I always want the work to be the best it can be, so when we’re in the editing room, I tell everyone up front, “These scenes have value; these scenes don’t.” You know what to look for when you are trying to cut things together to make story. If I tell them, “This scene falls flat for these reasons,” the director will usually get it because that’s their job. That’s how they work.

I worked with Molly Coffee on one of her early short films and she was willing to follow my advice and get the extra shots she needed. Then her film had a better flow and better pacing and the audience could really get into the story a lot easier.

So you’re working with Molly again?

I executive produced Molly’s TV pilot Pepper’s Place and Molly is digitally astounding at creating everything that is in the frame. She’s cast strong local talent and she’s built beautiful sets where humans and puppets interact in the world she’s created.

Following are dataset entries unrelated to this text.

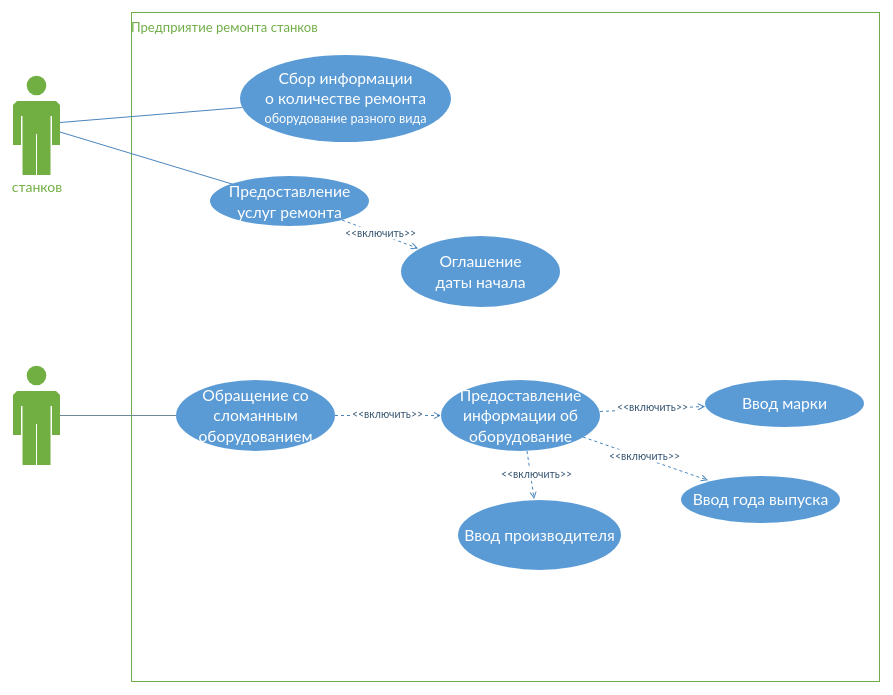
<!DOCTYPE html>
<html lang="ru">
<head>
<meta charset="utf-8">
<title>Диаграмма вариантов использования</title>
<style>
:root {
  --green: #70ad47;
  --actor: #72af42;
  --blue: #5b9bd5;
  --line: #4a86bd;
  --label: #34536f;
  --paper: #ffffff;
}
* { box-sizing: border-box; }
html, body { margin: 0; overflow: hidden; background: var(--paper); }
.diagram {
  position: relative;
  width: 893px;
  height: 695px;
  overflow: hidden;
  background: var(--paper);
  font-family: Lato, "Open Sans", sans-serif;
}
.system {
  position: absolute;
  left: 131px;
  top: 12px;
  width: 749px;
  height: 670px;
  border: 1px solid var(--green);
}
.system h1 {
  margin: 6px 0 0 -1px;
  font-size: 13.1px;
  line-height: 16px;
  font-weight: 400;
  color: var(--green);
  white-space: nowrap;
}
.connectors { position: absolute; left: 0; top: 0; }
.connectors path { fill: none; stroke: var(--line); stroke-width: 1; }
.connectors .dashed { stroke-dasharray: 3 3; marker-end: url(#arrow); }
.connectors .link-gray { stroke: #6c8a93; }
.case {
  position: absolute;
  display: flex;
  flex-direction: column;
  align-items: center;
  justify-content: center;
  border-radius: 50%;
  background: var(--blue);
  color: var(--paper);
  font-size: 15.7px;
  line-height: 20.5px;
  white-space: nowrap;
}
.case span { flex: none; }
.case .long-line { font-size: 12.6px; }
.collect { left: 240px; top: 55px; width: 211px; height: 87px; }
.service { left: 210px; top: 176px; width: 159px; height: 50px; padding-top: 1px; }
.announce { left: 401px; top: 236px; width: 159px; height: 71px; }
.request { left: 176px; top: 380px; width: 159px; height: 71px; }
.details { left: 441px; top: 380px; width: 159px; height: 71px; }
.brand { left: 705px; top: 380px; width: 159px; height: 47px; }
.year { left: 681px; top: 476px; width: 159px; height: 47px; }
.maker { left: 458px; top: 500px; width: 163px; height: 70px; }
.include {
  position: absolute;
  transform: translate(-50%, -50%);
  background: var(--paper);
  color: var(--label);
  font-size: 10.5px;
  line-height: 13px;
  white-space: nowrap;
}
.actor {
  position: absolute;
  left: 12px;
  width: 50px;
  display: flex;
  flex-direction: column;
  align-items: center;
  gap: 3px;
  color: var(--actor);
}
.actor svg { display: block; flex: none; fill: var(--actor); }
.actor-name { font-size: 14px; line-height: 18px; white-space: nowrap; }
.owner { top: 75px; }
.client { top: 365px; }
</style>
</head>
<body>
<main class="diagram">
  <section class="system"><h1>Предприятие ремонта станков</h1></section>

  <svg class="connectors" width="893" height="695" viewBox="0 0 893 695" aria-hidden="true">
    <defs>
      <marker id="arrow" markerWidth="9" markerHeight="9" refX="7" refY="4" orient="auto" markerUnits="userSpaceOnUse">
        <path d="M1 1 L7 4 L1 7"/>
      </marker>
    </defs>
    <path d="M60 122.5 L242 107.5"/>
    <path d="M60 132 L232 184"/>
    <path class="link-gray" d="M60 415.5 H177"/>
    <path class="dashed" d="M342 220 L417 248"/>
    <path class="dashed" d="M335 415.5 H440"/>
    <path class="dashed" d="M600 411.5 L704 406.5"/>
    <path class="dashed" d="M583 437 L707 480"/>
    <path class="dashed" d="M527 451 L534 498"/>
  </svg>

  <div class="case collect"><span>Сбор информации</span><span>о количестве ремонта</span><span class="long-line">оборудование разного вида</span></div>
  <div class="case service"><span>Предоставление</span><span>услуг ремонта</span></div>
  <div class="case announce"><span>Оглашение</span><span>даты начала</span></div>
  <div class="case request"><span>Обращение со</span><span>сломанным</span><span>оборудованием</span></div>
  <div class="case details"><span>Предоставление</span><span>информации об</span><span>оборудование</span></div>
  <div class="case brand"><span>Ввод марки</span></div>
  <div class="case year"><span>Ввод года выпуска</span></div>
  <div class="case maker"><span>Ввод производителя</span></div>

  <span class="include" style="left:380.5px;top:232.5px">&lt;&lt;включить&gt;&gt;</span>
  <span class="include" style="left:387.5px;top:413.5px">&lt;&lt;включить&gt;&gt;</span>
  <span class="include" style="left:652.5px;top:406.5px">&lt;&lt;включить&gt;&gt;</span>
  <span class="include" style="left:644.5px;top:455.5px">&lt;&lt;включить&gt;&gt;</span>
  <span class="include" style="left:536.5px;top:473.5px">&lt;&lt;включить&gt;&gt;</span>

  <div class="actor owner">
    <svg width="50" height="100" viewBox="0 0 50 100" role="img" aria-label="Участник">
      <g id="person">
        <circle cx="24.5" cy="10.5" r="9.8"/>
        <path d="M5 26 H44 L48 30 V70 H40 V41 H38.5 V100 H25 V59 H24 V100 H10.5 V41 H9 V70 H1 V30 Z"/>
      </g>
    </svg>
    <span class="actor-name">станков</span>
  </div>
  <div class="actor client">
    <svg width="50" height="100" viewBox="0 0 50 100" role="img" aria-label="Участник"><use href="#person"/></svg>
  </div>
</main>
</body>
</html>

You know the whole cycle, from pre-production through post. How does that make you a valuable asset on set?

I pre-produce the hell out of everything because I know that if I don’t, I’m going to hate it on the back end. I know every pitfall we’re going to encounter on set that’s going to haunt us all the way through post. So I can see the future in a lot of respects, because I know where the ship’s heading, where this film’s problems will be later. I can usually see it on set and I feel like I’ve accrued enough experience on the back end to benefit filmmakers on the front end.

Despite being a post-pro guy, you keep getting producer credits. How did this happen on Treehouse?

Treehouse is a neat horror film that the director, Michael Bartlett, put together under some hilariously hard constraints in the Ozark Mountains. The film was pre-sold at a film market for distribution through Redbox.

They were shooting out of town, using the RED camera, shooting in a big format, and they’d only have a limited number of computers. So I came in as post-producer at the beginning of the project and designed their workflow.

In the film, it’s ice cold; it’s night. You punish people to get these types of shots. It was a small, short shoot and they knew they weren’t going to get a lot of takes. When we watched the footage, I told Michael, “Hey, you’re a horror film director. You know these scenes have to have a certain tonality or else it’s not going to be scary. Let’s just say it straight. I can get as much out of these scenes as you have here, but you really are missing these key elements. You don’t want to go to the film market guys that brokered your film and say ‘Oh, here’s my not so scary film.’”

Michael saw exactly what I was talking about; I was preaching to the choir. He went back to the Ozarks, did some additional shooting and he pulled it off.

I threw all the talent I could at his film with little to low budget and Michael offered me a producer credit. I really appreciated it. And that is part of producing: getting people to believe in your project. Not twisting their arms, but finding the right people for the right jobs at the right time to get the best film.

You use the term “currency of favors” to describe how Atlanta indie filmmakers are getting their projects made now. Can you explain that?

Favors are a commodity and currently in the Atlanta market, the indie field is trading this “currency of favors.” Outside of all the paid broadcast and bigger film stuff, in the indie zone you’re allowed to practice and do things you wouldn’t normally get to do. And that’s the exciting part of it.

To convince certain people to do certain projects, to rope ‘em in, one of the things you can offer someone is the opportunity to practice a skill set they don’t normally get to use. They get to move up a position. And then they get that experience with that skill set. It sounds pretty straightforward, but then how else are you going to get any better?

Some people tell me, “I don’t need to do that; I’ve already paid my dues.”


Share this Post